- "White Rabbit" (Grace Slick) mono single version "D.C.B.A.-25" (instrumental) hidden track - 5:21
Personnel and instruments from original LP notes
- Marty Balin — vocals, guitar
- Grace Slick — vocals, piano, organ, recorder
- Paul Kantner — rhythm guitar, vocals
- Jorma Kaukonen — lead guitar, vocals
- Jack Casady — bass, fuzz bass, rhythm guitar
- Spencer Dryden — drums, percussion
Additional personnel 
- Jerry Garcia — musical and spiritual adviser, guitar on "Today", "Comin' Back to Me", "Plastic Fantastic Lover", "In the Morning", and "J. P. P. McStep B. Blues"
- Rick Jarrard — producer
- David Hassinger — engineer
- Recorded in RCA Victor's Music Center of the World, Hollywood California
- Marty Balin — album design
- Herb Greene — album photography
|1967||"My Best Friend"||Billboard Pop Singles||103|
|1967||"Somebody to Love"||Billboard Pop Singles||5|
|1967||"White Rabbit"||Billboard Pop Singles||8|
|RIAA – USA||Gold||July 24, 1967|
- Ashley Brown, ed. (1990). "Airplanes and Starships". The Marshall Cavendish Illustrated History of Popular Music 8 (Reference ed.). Marshall Cavendish. pp. 909–913. ISBN 9781854350152.
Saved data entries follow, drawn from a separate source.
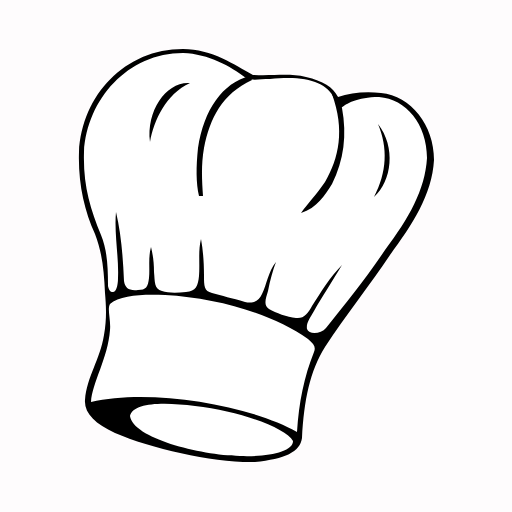
<!DOCTYPE html>
<html lang="en">
<head>
<meta charset="utf-8">
<title>Chef hat</title>
<style>
:root { --paper: #fefcfd; --ink: #000; --cloth: #fff; }
html, body { margin: 0; width: 512px; height: 512px; overflow: hidden; background: var(--paper); }
svg { display: block; }
.ink { fill: var(--ink); }
.cloth { fill: var(--cloth); }
</style>
</head>
<body>
<svg width="512" height="512" viewBox="0 0 512 512" role="img" aria-label="Line drawing of a tilted chef hat">
  <path id="hat-outline" class="ink" d="M105 293C104 270 102 252 95 234C84 210 78 182 79 152C82 95 125 49 183 49C212 49 235 65 253 75C275 76 289 73 306 77C323 81 333 87 338 97C350 93 365 91 381 93C411 96 434 125 434 160C432 195 412 225 390 255C370 285 346 315 325 347C310 371 304 400 302 438C300 452 285 459 255 462C215 463 152 449 115 433C95 424 84 413 85 400C87 376 100 360 104 335C107 318 106 305 105 293Z"/>

  <path id="puff" class="cloth" d="M108 286C108 265 107 250 101 235C90 208 83 185 84 152C87 99 128 53 183 53C209 54 230 66 246 78C252 81 260 79 270 79C305 75 327 82 334 98C336 103 338 107 341 108C346 104 357 97 379 97C406 99 427 124 427 158C425 190 409 218 385 250C365 280 345 304 326 328C321 334 309 335 307 329C306 323 310 318 314 311C322 297 333 280 342 265C330 277 321 292 312 306C308 313 304 319 296 318C287 317 276 313 269 309C263 305 266 298 268 291C270 280 273 270 276 262C268 272 267 284 262 294C259 301 253 304 245 302C232 298 222 296 212 293C204 291 204 286 204 276C204 262 203 250 201 239C198 251 200 263 199 276C198 286 196 291 186 292C176 293 168 293 162 291C154 289 155 282 154 272C154 263 153 255 151 247C148 258 150 268 149 278C148 287 146 290 138 290C129 291 125 288 124 281C123 257 121 233 116 212C114 233 119 258 118 278C118 286 116 292 113 292C110 292 109 290 108 286Z"/>

  <path id="band" class="cloth" d="M110 304C120 295 143 294 165 295C218 298 273 314 308 339C314 344 316 347 314 352C304 377 299 402 297 432C250 405 150 388 91 402C92 383 108 358 110 330C111 320 107 309 110 304Z"/>

  <path id="opening" class="cloth" d="M130 416C133 402 165 402 195 406C240 411 286 428 293 441C293 452 268 457 240 456C199 455 133 438 130 416Z"/>

  <g id="folds" class="ink">
    <path d="M250 76C222 83 204 110 198 148C196 167 196 183 199 196L203 196C202 180 201 165 204 148C210 118 222 94 252 80Z"/>
    <path d="M332 94C345 130 339 158 325 182C317 194 308 203 301 213C317 208 325 195 332 184C344 160 347 135 342 108L338 97Z"/>
    <path d="M190 83C167 81 146 110 150 142C154 120 166 94 190 83Z"/>
    <path d="M378 124C388 148 387 172 374 197C392 181 396 147 378 124Z"/>
  </g>
</svg>
</body>
</html>
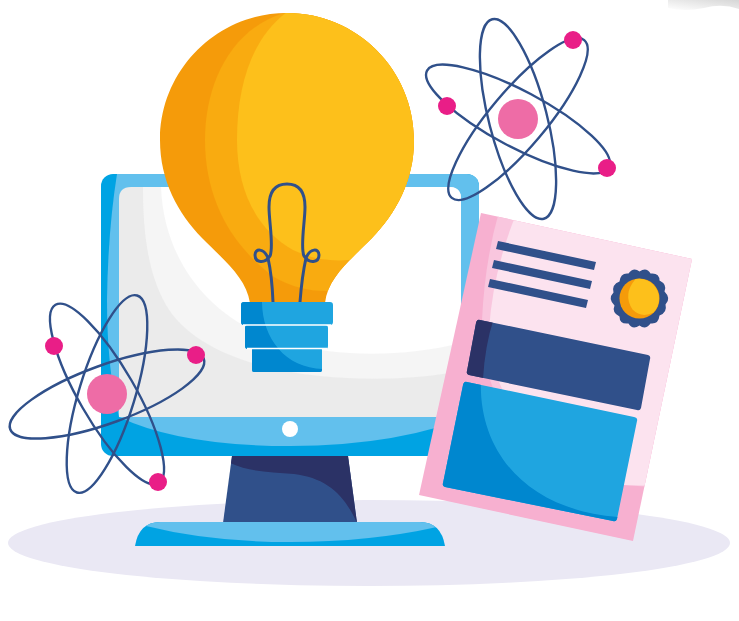
<!DOCTYPE html>
<html lang="en">
<head>
<meta charset="utf-8">
<title>Science and ideas illustration</title>
<style>
:root {
  --paper: #ffffff;
  --ground: #eae8f4;
  --navy: #30508a;
  --navy-deep: #2b3266;
  --sky: #62c0ed;
  --blue: #00a3e3;
  --azure: #1fa5e0;
  --azure-deep: #0087cf;
  --amber: #f59b0a;
  --honey: #f9ab10;
  --sun: #fdc01b;
  --rose: #f7b0d0;
  --rose-mid: #f9c6de;
  --blush: #fce3ef;
  --pink: #ee6ca6;
  --magenta: #e91e87;
  --screen: #ffffff;
  --screen-mid: #f5f5f5;
  --screen-shade: #ebebeb;
}
html, body { margin: 0; background: var(--paper); overflow: hidden; }
svg { display: block; width: 739px; height: 621px; }
.ground { fill: var(--ground); }
.sky { fill: var(--sky); }
.blue { fill: var(--blue); }
.navy { fill: var(--navy); }
.navy-deep { fill: var(--navy-deep); }
.azure { fill: var(--azure); }
.azure-deep { fill: var(--azure-deep); }
.amber { fill: var(--amber); }
.honey { fill: var(--honey); }
.sun { fill: var(--sun); }
.rose { fill: var(--rose); }
.rose-mid { fill: var(--rose-mid); }
.blush { fill: var(--blush); }
.white { fill: var(--screen); }
.screen-mid { fill: var(--screen-mid); }
.screen-shade { fill: var(--screen-shade); }
.orbit { fill: none; stroke: var(--navy); stroke-width: 2.4; }
.nucleus { fill: var(--pink); }
.electron { fill: var(--magenta); }
.filament { fill: none; stroke: var(--navy); stroke-width: 3; stroke-linecap: round; stroke-linejoin: round; }
</style>
</head>
<body>
<svg viewBox="0 0 739 621" role="img" aria-label="Light bulb in front of a computer monitor with atoms and a document">
  <defs>
    <linearGradient id="corner-fade" x1="0" y1="1" x2="1" y2="0">
      <stop offset="0" stop-color="#ffffff"/>
      <stop offset="1" stop-color="#d6d6d6"/>
    </linearGradient>
    <clipPath id="monitor-shape"><rect x="101" y="174" width="378" height="282" rx="12"/></clipPath>
    <clipPath id="screen-shape"><path d="M131 187H449Q461 187 461 199V417H119V199Q119 187 131 187Z"/></clipPath>
    <clipPath id="neck-shape"><path d="M232 456H348L357 523H223Z"/></clipPath>
    <clipPath id="foot-shape"><path d="M135 546Q139 522 160 522H420Q441 522 445 546Z"/></clipPath>
    <clipPath id="glass-shape"><path d="M287 13C357 13 414 70 414 140C414 181 396 213 372 238C348 262 328 278 325 303H250C246 278 226 262 202 238C178 213 160 181 160 140C160 70 217 13 287 13Z"/></clipPath>
    <clipPath id="cap-shape">
      <rect x="241" y="302" width="92" height="23" rx="3"/>
      <rect x="245" y="325" width="83" height="24" rx="3"/>
      <rect x="252" y="348" width="70" height="24" rx="2"/>
    </clipPath>
    <clipPath id="sheet-shape"><path d="M481 213L692 259L633 541L419 495Z"/></clipPath>
    <clipPath id="banner-shape"><path d="M480 320L648 355Q651 356 650 359L641 408Q640 411 637 410L469 375Q466 374 467 371L476 323Q477 319 480 320Z"/></clipPath>
    <clipPath id="panel-shape"><path d="M467 382L634 417Q638 418 637 421L617 519Q616 522 613 521L445 487Q442 486 443 483L463 385Q464 381 467 382Z"/></clipPath>
  </defs>

  <path id="corner-shadow" d="M668 0H739V9Q722 3 704 8Q684 12 668 8Z" fill="url(#corner-fade)"/>
  <ellipse class="ground" cx="369" cy="543" rx="361" ry="43"/>

  <g id="monitor">
    <g clip-path="url(#neck-shape)">
      <rect class="navy" x="222" y="456" width="136" height="68"/>
      <path class="navy-deep" d="M229 455H360V523H357C344 494 326 478 294 474C270 472 250 472 230 463Z"/>
    </g>
    <g clip-path="url(#foot-shape)">
      <rect class="blue" x="134" y="521" width="312" height="26"/>
      <path class="sky" d="M150 520H437V527Q370 542 290 542Q210 542 146 526Z"/>
    </g>
    <g clip-path="url(#monitor-shape)">
      <rect class="blue" x="101" y="174" width="378" height="282"/>
      <path class="sky" d="M117 174H479V413Q400 446 290 446Q180 446 119 417Q107 370 107 300Q108 230 117 174Z"/>
    </g>
    <g clip-path="url(#screen-shape)">
      <rect class="screen-shade" x="119" y="187" width="342" height="230"/>
      <path class="screen-mid" d="M143 187H461V371C420 379 370 381 320 376C250 369 190 346 166 305C146 270 143 225 143 187Z"/>
      <path class="white" d="M161 187H461V343C405 357 340 357 290 344C215 325 164 265 161 187Z"/>
    </g>
    <circle class="white" cx="290" cy="429" r="8"/>
  </g>

  <g id="light-bulb">
    <g clip-path="url(#glass-shape)">
      <rect class="amber" x="159" y="12" width="256" height="292"/>
      <path class="honey" d="M287 12C230 28 205 85 205 140C205 200 232 246 274 277Q300 292 330 291L420 240V12Z"/>
      <path class="sun" d="M287 12C252 38 237 85 237 140C237 190 256 229 293 250C322 264 350 262 380 255L420 200V12Z"/>
    </g>
    <path class="filament" d="M273 302Q272 276 268 258C264 248 255 248 255 255C255 263 265 264 270 256C274 247 269 222 269 207Q269 184 287 184Q305 184 305 207C305 222 300 247 304 256C309 264 319 263 319 255C319 248 310 248 306 258Q302 276 300 302"/>
    <g clip-path="url(#cap-shape)">
      <rect class="azure" x="240" y="301" width="94" height="72"/>
      <path class="azure-deep" d="M240 301H262C262 338 285 368 323 369V373H240Z"/>
    </g>
    <path d="M243 325H331M247 348.500H327" fill="none" stroke="var(--screen)" stroke-width="1.500"/>
  </g>

  <g id="document">
    <g clip-path="url(#sheet-shape)">
      <rect class="rose" x="418" y="212" width="276" height="330"/>
      <path class="rose-mid" d="M499 212H693V490L624 485C540 470 478 410 482 320Q485 260 499 212Z"/>
      <path class="blush" d="M517 212H694V487L624 485C545 465 488 400 489 330Q493 270 517 212Z"/>
    </g>
    <g id="text-lines" class="navy">
      <path d="M498 241L596 262L594 270L496 249Z"/>
      <path d="M494 260L592 281L590 289L492 268Z"/>
      <path d="M490 279L588 300L586 308L488 287Z"/>
    </g>
    <g id="seal" transform="translate(639.500 298.500)">
      <path class="navy" d="M0 -27Q7 -32 11 -25Q20 -26 20 -18Q28 -14 25 -7Q32 0 26 6Q28 14 20 17Q19 26 11 25Q6 32 0 27Q-7 32 -11 25Q-20 26 -20 18Q-28 14 -25 7Q-32 0 -26 -6Q-28 -14 -20 -17Q-19 -26 -11 -25Q-6 -32 0 -27Z"/>
      <circle class="amber" r="20"/>
      <path class="sun" d="M-4 -19.500A20 20 0 0 1 14 14Q2 20 -7 11Q-17 -4 -4 -19.500Z"/>
    </g>
    <g clip-path="url(#banner-shape)">
      <rect class="navy" x="465" y="318" width="188" height="94"/>
      <path class="navy-deep" d="M465 318H494Q485 345 483 379H465Z"/>
    </g>
    <g clip-path="url(#panel-shape)">
      <rect class="azure" x="441" y="380" width="198" height="144"/>
      <path class="azure-deep" d="M441 380H481C478 450 525 510 618 517V524H441Z"/>
    </g>
  </g>

  <g id="atom-right">
    <g transform="translate(518 119)">
      <ellipse class="orbit" rx="103" ry="29" transform="rotate(75.500)"/>
      <ellipse class="orbit" rx="103" ry="28" transform="rotate(28)"/>
      <ellipse class="orbit" rx="103" ry="28" transform="rotate(-50)"/>
    </g>
    <circle class="nucleus" cx="518" cy="119" r="20"/>
    <circle class="electron" cx="573" cy="40" r="9"/>
    <circle class="electron" cx="447" cy="106" r="9"/>
    <circle class="electron" cx="607" cy="168" r="9"/>
  </g>

  <g id="atom-left">
    <g transform="translate(107 394)">
      <ellipse class="orbit" rx="103" ry="29" transform="rotate(-20)"/>
      <ellipse class="orbit" rx="103" ry="28" transform="rotate(-73)"/>
      <ellipse class="orbit" rx="103" ry="28" transform="rotate(60)"/>
    </g>
    <circle class="nucleus" cx="107" cy="394" r="20"/>
    <circle class="electron" cx="54" cy="346" r="9"/>
    <circle class="electron" cx="196" cy="355" r="9"/>
    <circle class="electron" cx="158" cy="482" r="9"/>
  </g>
</svg>
</body>
</html>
- "Welcome to the Studio". jeffersonairplane.com. Retrieved 1 September 2011.
- Eder, Bruce. "Jefferson Airplane: Surrealistic Pillow > Review" at Allmusic. Retrieved 1 September 2011.
- RIAA Gold and Platinum database retrieved 24 February 2012.
- Surrealistic Pillow (Vinyl back). New York City: RCA. 1967. LSP-3766.
- Tamarakin, Jeff (2003). Got a Revolution: The Turbulent Flight of Jefferson Airplane. Simon and Schuster. ISBN 0-671-03403-0.
- Flight Log (Vinyl booklet). San Francisco: Grunt Records. 1977. CYL2-1255.
- Jefferson Airplane Loves You (booklet). New York City: RCA. 1992. 61110.
- "The RS 500 Greatest Albums of All Time". Rolling Stone: 2. Archived from the original on 14 December 2006.
- Early Flight (Vinyl gatefold). New York City: RCA. 1974. CYL1-0437.
- Surrealistic Pillow (Adobe Flash) at Radio3Net (streamed copy where licensed)
- Album entry at Jefferson Airplane's website